But as I looked around, the black tom was nowhere to be found. Only Firepaw and Graypaw sat in their usual spot, heads lowered. My fur prickled, and I sank my claws into the soft soil. How dare they pretend to care? They never knew him! He was my brother!

. . . .


. . . .

No. He was my blood, but I never treated him as such. Not before greencough took Father and Chestnutkit. Not before a skirmish over Sunningrocks slew Mother. Not before Cherrypaw fell from the Great Sycamore. All I ever did was distance him. I recalled Redtail once told me to be nice to my siblings as no one knew what sunrise was their last. For not the first time, I wished I heeded his words more.

Another memory came to mind.

Mother's body still held the slightest traces of warmth, although whether or not it was hers or ours was the true question. Cherrypaw had long since wailed herself to sleep, and she cuddled into my left, while Ravenpaw stared at nothing, his slin frame pressed into my right. His eyes drooped with exhaustion. Frostfur, Brindleface, and even Longpaw - no, Longtail now - said everything would be okay. "Robinwing is watching us from StarClan now."

Easy for them to say. They were warriors. They hadn't needed Mother for a long time. Just two days ago, she washed our fur for our apprentice ceremony. Her eyes glowed with life and joy.



WHY, StarClan?

I shifted slightly to allow my tail to wrap around my brother, who quickly drifted into dreams. I was the oldest now. I had to protect them.

"Mother, Father. I will keep us safe now. I swear."

Not a quarter moon later, we held vigil for my sister.

"Dustpaw, look at me."

I opened my eyes. When had they closed? Sandpaw's green gaze was a mouse-length from mine. I realized I must have looked out of control. Forcing my pelt down, I stretched my muscles in a show of faux relaxation. "I'm fine, Sand. Nothing to worry about here."

By the look on her face, I knew she knew I was a bald faced liar. "No, you are clearly not. Talk to me."

"I will if I have something to say, which I don't because nothing's wrong." Please, just let it go.

Her tail lashed. "Fine then. Shove all your emotions in a pit. See if I care when you start drowning." With a graceful turn, she stormed off to the apprentices' den. My ears drooped.

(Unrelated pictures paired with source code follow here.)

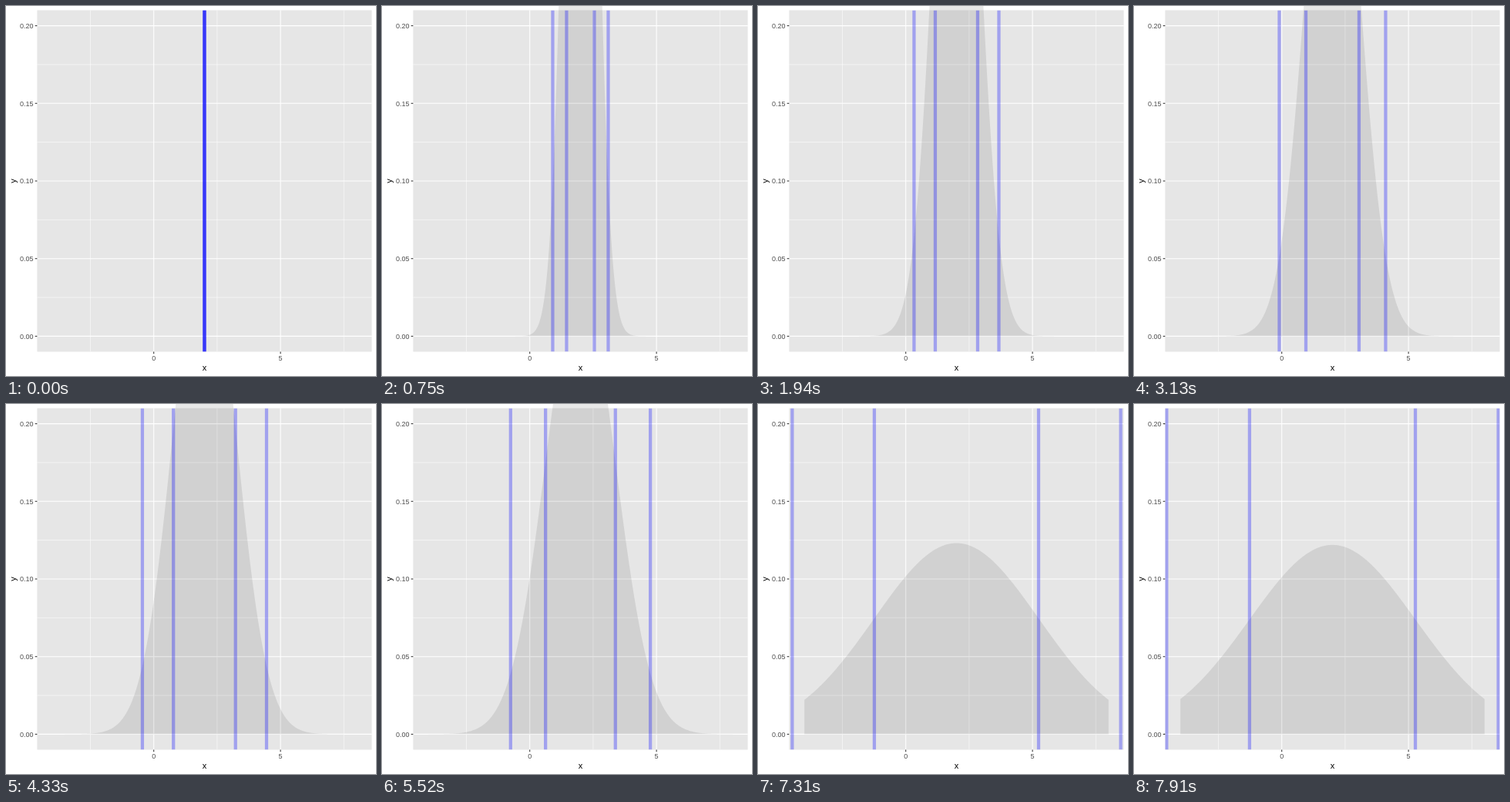
Recreate the animation shown at these times as an HTML page. Size 480 by 480 pixels, loop 8 s.

```html
<!DOCTYPE html>
<html lang="en">
<head>
<meta charset="utf-8">
<title>Normal density with growing variance</title>
<style>
  html, body { margin: 0; width: 100%; height: 100%; overflow: hidden; background: #fff; }
  svg { display: block; width: 100vw; height: 100vh; }
  text { font-family: "Liberation Sans", Arial, Helvetica, sans-serif; }
  .tick { font-size: 9px; fill: #4d4d4d; }
  .title { font-size: 11px; fill: #000; text-anchor: middle; }
</style>
</head>
<body>
<svg viewBox="0 0 480 480">
  <defs><clipPath id="panel"><rect x="40.4" y="5.5" width="434.1" height="443"/></clipPath></defs>
  <rect x="40.4" y="5.5" width="434.1" height="443" fill="#e6e6e6"/>
  <g id="grid" stroke="#fff"></g>
  <path id="area" fill="#000" fill-opacity=".09"/>
  <g id="bars" stroke="#00f" stroke-opacity=".3" stroke-width="4.27" clip-path="url(#panel)"></g>
  <g id="axes" stroke="#333" stroke-width="1.07"></g>
  <g id="labels" class="tick"></g>
  <text class="title" x="257.5" y="473">x</text>
  <text class="title" transform="translate(13 227) rotate(-90)">y</text>
</svg>
<script>
const LOOP = 8000, MEAN = 2;
const LEFT = 40.4, RIGHT = 474.5, TOP = 5.5, BOTTOM = 448.5;
const px = x => 191.7 + x * 32.88;
const py = y => 428.4 - y * 2014;
const $ = id => document.getElementById(id);

function add(parent, tag, attrs, text) {
  const el = document.createElementNS("http://www.w3.org/2000/svg", tag);
  for (const k in attrs) el.setAttribute(k, attrs[k]);
  if (text) el.textContent = text;
  return $(parent).appendChild(el);
}
const line = (parent, x1, y1, x2, y2, more) => add(parent, "line", { x1, y1, x2, y2, ...more });
const vGrid = (x, w) => line("grid", px(x), TOP, px(x), BOTTOM, { "stroke-width": w });
const hGrid = (y, w) => line("grid", LEFT, py(y), RIGHT, py(y), { "stroke-width": w });

[-2.5, 2.5, 7.5].forEach(x => vGrid(x, 0.53));
for (let i = 0; i < 4; i++) hGrid(0.025 + i * 0.05, 0.53);
[0, 5].forEach(x => {
  vGrid(x, 1.07);
  line("axes", px(x), BOTTOM, px(x), BOTTOM + 2.7);
  add("labels", "text", { x: px(x), y: 460, "text-anchor": "middle" }, String(x));
});
for (let i = 0; i <= 4; i++) {
  const y = i * 0.05;
  hGrid(y, 1.07);
  line("axes", LEFT - 2.7, py(y), LEFT, py(y));
  add("labels", "text", { x: 35.5, y: py(y) + 3.2, "text-anchor": "end" }, y.toFixed(2));
}

const bars = [-2, -1, 1, 2].map(k => ({ k, el: line("bars", 0, TOP, 0, BOTTOM) }));

// Variance grows by 0.1 per step and jumps from 1.9 to 10.
const variance = step => (step < 20 ? step : step + 80) / 10;
const startOf = step => step ? 10 * Math.round((148 + 298.5 * (step - 1)) / 10) : 0;

function areaPath(sd) {
  if (!sd) return "";
  let d = `M${px(-4)} ${py(0)}`;
  for (let i = 0; i <= 480; i++) {
    const x = -4 + i / 40, z = (x - MEAN) / sd;
    const y = Math.exp(-z * z / 2) / (sd * Math.sqrt(2 * Math.PI));
    d += `L${px(x).toFixed(2)} ${py(y).toFixed(2)}`;
  }
  return d + `L${px(8)} ${py(0)}Z`;
}

let shown = -1;
function draw(t) {
  let step = 0;
  while (step < 27 && t >= startOf(step + 1)) step++;
  if (step === shown) return;
  shown = step;
  const sd = Math.sqrt(variance(step));
  $("area").setAttribute("d", areaPath(sd));
  for (const { k, el } of bars) {
    const x = px(MEAN + k * sd);
    el.setAttribute("x1", x);
    el.setAttribute("x2", x);
  }
}

function tick() {
  draw(performance.now() % LOOP);
  requestAnimationFrame(tick);
}
draw(0);
requestAnimationFrame(tick);
</script>
</body>
</html>
```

There was something I still needed to know, a piece of information that only those who saw the body would know.

A crowd had formed around Firepaw and Graypaw, although apparently they were now Fireheart and Graystripe. Had I really zoned out an entire ceremony? It was so unfair! They were younger than me. Why did they get to become warriors? Because they broke the code a few times?

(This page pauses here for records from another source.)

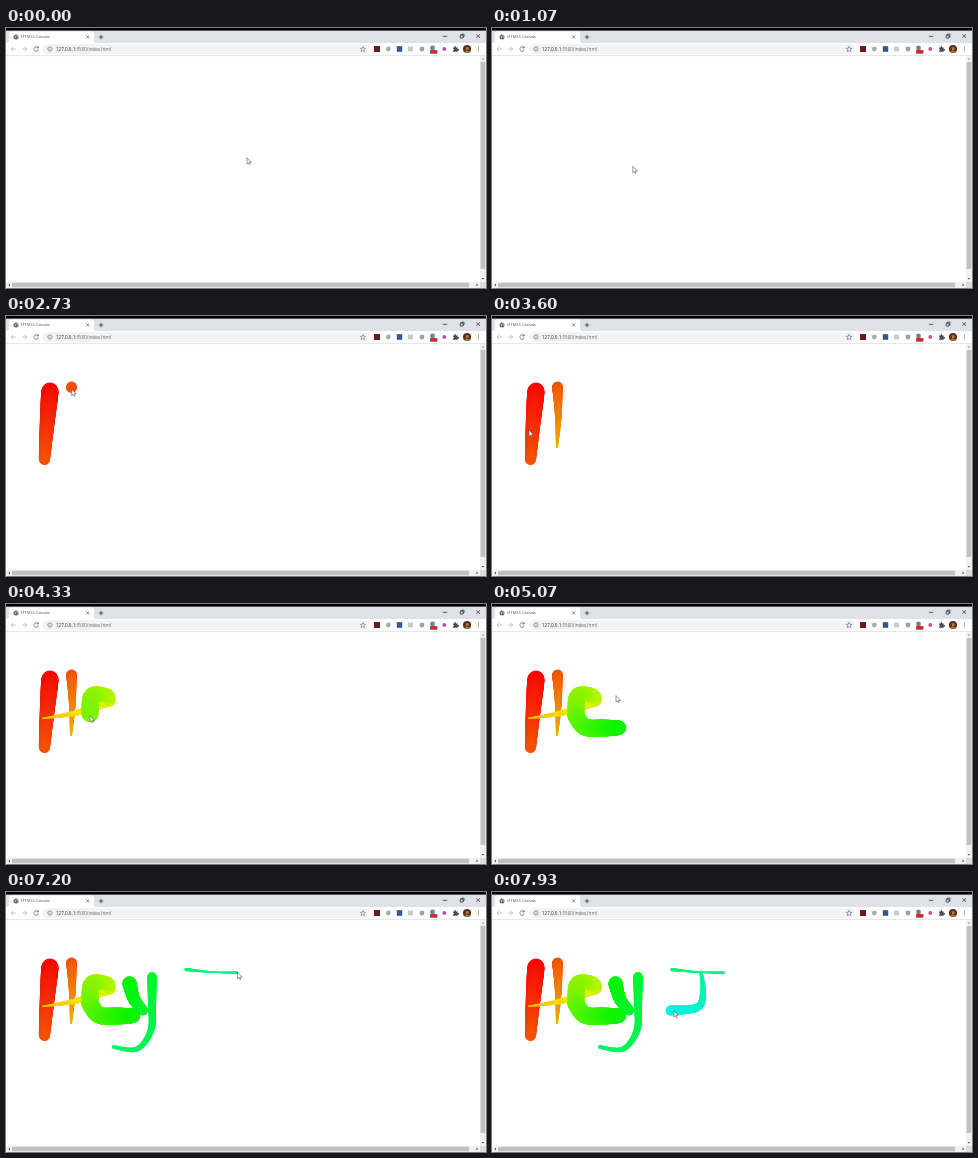
Recreate the animation shown at these times as an HTML page with a canvas. Size 480 by 260 pixels, loop 8000 ms.

```html
<!DOCTYPE html>
<html lang="en">
<head>
<meta charset="utf-8">
<title>HTML5 Canvas</title>
<style>
  html, body { margin: 0; width: 100%; height: 100%; overflow: hidden; background: #fff; }
  svg, canvas { position: absolute; left: 0; top: 0; width: 480px; height: 260px; display: block; }
  text { font-family: "Open Sans", "Noto Sans", sans-serif; }
  .line { fill: none; stroke: #5f6368; stroke-width: .8; }
  .thin { stroke-width: .6; }
  .dark { stroke: #333; }
  .off { stroke: #b4b7ba; }
</style>
</head>
<body>
<svg viewBox="0 0 480 260">
  <rect width="480" height="260" fill="#fff"/>
  <!-- tab strip -->
  <rect width="480" height="15" fill="#dee1e6"/>
  <rect width="480" height="2.6" fill="#000"/>
  <path d="M1 15Q3 15 3 13V5.5Q3 3.5 5 3.5H86Q88 3.5 88 5.5V13Q88 15 90 15Z" fill="#fff"/>
  <circle cx="10" cy="9" r="2.5" fill="#5f6368"/>
  <path d="M8.3 8.2l1.6.8-.4 1.3M10.8 7.2l.3 1.2 1 .5" fill="none" stroke="#fff" stroke-width=".6"/>
  <text x="15.3" y="10.4" font-size="4.15" fill="#45494d">HTML5 Canvas</text>
  <path class="line" d="M80.2 7.4l3 3m0-3l-3 3"/>
  <path class="line dark" d="M92.7 9h4.6M95 6.7v4.6"/>
  <path class="line dark" d="M437.2 8.3h4M454.2 7.2h2.8v2.8h-2.8zM455.2 7.2v-1h2.8v2.8h-1M470.4 6.3l3.6 3.6m0-3.6l-3.6 3.6"/>
  <!-- toolbar -->
  <path d="M0 27.6H480" stroke="#dcdee1" stroke-width=".8"/>
  <rect x="37" y="16.3" width="326" height="9.6" rx="4.8" fill="#f1f3f4"/>
  <path class="line off" d="M9.7 21H5M7.2 18.8L5 21l2.2 2.2M16 21h4.7M18.5 18.8l2.2 2.2-2.2 2.2"/>
  <path class="line" d="M32 19.6A2.3 2.3 0 1 0 32.4 21.6M32.3 18.3v1.7h-1.7"/>
  <circle class="line thin" cx="44" cy="21" r="2.2"/>
  <path class="line thin" d="M44 20.7v1.5M44 19.5v.6"/>
  <text x="50" y="22.7" font-size="4.55" fill="#5f6368"><tspan fill="#202124">127.0.0.1</tspan>:5500/index.html</text>
  <path class="line thin" d="M357 18.5l.8 1.7 1.9.2-1.4 1.3.4 1.9-1.7-1-1.7 1 .4-1.9-1.4-1.3 1.9-.2z"/>
  <!-- extension buttons -->
  <rect x="368" y="18" width="6" height="6" fill="#6a1a1c"/>
  <circle cx="382.3" cy="21" r="2.4" fill="#a9adb0"/>
  <rect x="390.8" y="18.2" width="5.4" height="5.6" fill="#34558b"/>
  <rect x="402" y="18.5" width="5" height="5" fill="#c8cacc"/>
  <circle cx="416" cy="21" r="2.4" fill="#9a9ea1"/>
  <circle cx="426.5" cy="20" r="2.4" fill="#5f8a98"/>
  <rect x="424" y="22" width="7.4" height="3.8" rx=".8" fill="#c5302c"/>
  <circle cx="438.3" cy="21" r="1.9" fill="#d64a8a"/>
  <path d="M447 19.5h1.5q-.3-1.5.8-1.5t.8 1.5h1.6v1.5q1.4-.2 1.4.8t-1.4.8v1.2H447v-1.4q1-.1 1-.8t-1-.8z" fill="#4a4e52"/>
  <circle cx="461" cy="21" r="4" fill="#5b2a1c"/>
  <circle cx="461.2" cy="20.5" r="1.6" fill="#b87850"/>
  <path d="M458.2 23.8Q461 20.8 463.8 23.8Q461 26.2 458.2 23.8Z" fill="#8f7a30"/>
  <path d="M472.5 19v4.2" stroke="#5f6368" stroke-width="1.2" stroke-linecap="round" stroke-dasharray="0 2"/>
  <!-- scrollbars -->
  <path d="M474 28H480V260H0V254H474Z" fill="#f1f1f1"/>
  <rect x="474" y="254" width="6" height="6" fill="#dcdcdc"/>
  <rect x="474.6" y="34" width="4.8" height="207" fill="#c1c1c1"/>
  <rect x="6" y="254.7" width="457" height="4.6" fill="#c1c1c1"/>
  <path d="M475.6 31.6L477 30l1.4 1.6z" fill="#8a8a8a"/>
  <path d="M475.6 250L477 251.6l1.4-1.6zM4 255.6L2.4 257 4 258.4zM470.5 255.6l1.6 1.4-1.6 1.4z" fill="#505050"/>
</svg>
<canvas id="pad" width="480" height="260"></canvas>
<script>
const LOOP = 8000, STEP = LOOP / 120, LAG = 40;
const ctx = document.getElementById('pad').getContext('2d');
const arrow = new Path2D('M0 0V6L1.4 4.8 2.4 6.8 3.2 6.4 2.4 4.4H4.2Z');

const clamp = k => Math.max(0, Math.min(1, k));
const ease = k => k * k * (3 - 2 * k);

// Pointer paths in order of time; each move sets out from where the last path ended.
const paths = [];
let spot = [241, 130], hue = 0;

function move(t0, t1, ...pts) {
  paths.push({ t0, t1, pts: [spot, ...pts] });
  spot = pts[pts.length - 1];
}

// A stroke also carries the hue on, from the last stroke's end to the given one.
function ink(t0, t1, end, ...pts) {
  paths.push({ t0, t1, pts, from: hue, to: end });
  spot = pts[pts.length - 1];
  hue = end;
}

move(0, 530, [205, 126]);
move(590, 670, [240, 204]);
move(800, 1330, [44, 75]);
// H
ink(1800, 2200, 19, [44, 75], [41, 109], [38.4, 143.5]);
move(2330, 2600, [65.5, 71]);
ink(2660, 3130, 43, [65.5, 71], [66.3, 101], [65, 131]);
move(3200, 3590, [37, 114.3]);
ink(3640, 4000, 68, [37, 114.3], [72, 108.5], [104, 97]);
// e
ink(4000, 4340, 92, [104, 97], [101, 91.5], [86, 92], [84, 112]);
ink(4340, 4870, 118, [84, 112], [93, 123], [110, 124], [127, 123.8]);
move(4920, 5066, [124, 92]);
// y
ink(5130, 5400, 130, [123.5, 91.5], [128, 107], [137, 118.5]);
move(5410, 5500, [146, 85]);
ink(5530, 6130, 147, [146, 85], [146, 111], [145, 138], [131, 157], [107.5, 155]);
move(6340, 6400, [170, 120.5]);
move(6470, 6690, [180, 77.5]);
// J
ink(6730, 7200, 156, [180, 77.5], [205, 80], [231.5, 80.8]);
move(7260, 7370, [209, 80]);
ink(7400, 7900, 175, [209, 80], [211, 98], [206, 115], [178.5, 118.5]);
move(7900, 7930, [182, 119]);

// Brush width swings with the hue: thinnest at 44 and 152, widest halfway between.
const width = h => Math.min(17, 1.4 + .38 * Math.min(Math.abs(h - 44), Math.abs(h - 152)));

// Catmull-Rom point at share u of the way through pts
function along(pts, u) {
  const last = pts.length - 1;
  const i = Math.min(last - 1, Math.floor(u * last)), k = u * last - i;
  const b = pts[i], c = pts[i + 1], a = pts[i - 1] || b, d = pts[i + 2] || c;
  return [0, 1].map(n => b[n] + .5 * k * (c[n] - a[n] +
    k * (2 * a[n] - 5 * b[n] + 4 * c[n] - d[n] + k * (3 * (b[n] - c[n]) + d[n] - a[n]))));
}

const share = (p, t) => ease(clamp((t - p.t0) / (p.t1 - p.t0)));

function drawStroke({ pts, from, to }, upTo) {
  const n = 80;
  for (let i = 0; i < n * upTo; i++) {
    const h = from + (to - from) * i / n;
    ctx.strokeStyle = `hsl(${h},97%,48.5%)`;
    ctx.lineWidth = width(h);
    ctx.beginPath();
    ctx.moveTo(...along(pts, i / n));
    ctx.lineTo(...along(pts, Math.min(upTo, (i + 1) / n)));
    ctx.stroke();
  }
}

function drawPointer(t) {
  const now = paths.filter(p => p.t0 <= t).pop();
  ctx.save();
  ctx.translate(...along(now.pts, share(now, t)));
  ctx.fillStyle = '#fff';
  ctx.strokeStyle = '#555';
  ctx.lineWidth = .6;
  ctx.fill(arrow);
  ctx.stroke(arrow);
  ctx.restore();
}

function draw(t) {
  ctx.clearRect(0, 0, 480, 260);
  ctx.lineCap = 'round';
  for (const p of paths) if (p.to) drawStroke(p, share(p, t - LAG));
  drawPointer(t);
}

function tick() {
  const t = (performance.now() + 4) % LOOP;
  draw(Math.floor(t / STEP) * STEP);
  requestAnimationFrame(tick);
}
tick();
</script>
</body>
</html>
```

(Focus on the anger, Dustpaw. Resent them.)

Once the others had left for their dens - were they truly not going to hold a vigil for Ravenpaw and Spottedleaf? - I deigned approach the newly named warriors. The gray and ginger duo were already situated in the center of the clearing. "So, Bluestar once again showed leniency on the code breakers. Not just leniency, but a reward." I noted that, despite their rank, I was still larger in stature than either of them.

"Don't answer him," Graystripe muttered. "He's just jealous."

"At least answer one question." Silence. I cleared my throat. "You saw Ravenpaw's body, right?"

Fireheart stiffly nodded.

"Was . . . do you think his death was quick or painful?" Green and yellow eyes met, confused, and I continued "Not that I really care, but I'm curious. You didn't bother to bring him back, so na-"

"He was torn to shreds. Pieces of flesh and blood was everywhere. Even in death, his face was frozen in agony. Had the stench of ShadowClan not filled the entire area, I would have assumed a pack of foxes got him. There was nothing to bring back."

Fireheart's answer was certainly . . . straightforward. His state was steady, and his voice shook with emotion. The way he worded the situation was enough for me to visualize a vivid picture. I wanted to vomit. Not trusting myself to speak, I curtly nodded and retreated. My nest awaited.

Graystripe and Fireheart weren't the only ones who stayed up all night, and when Darkstripe complained about my obvious exhaustion and nicked my ear, I said nothing.

I deserved worse.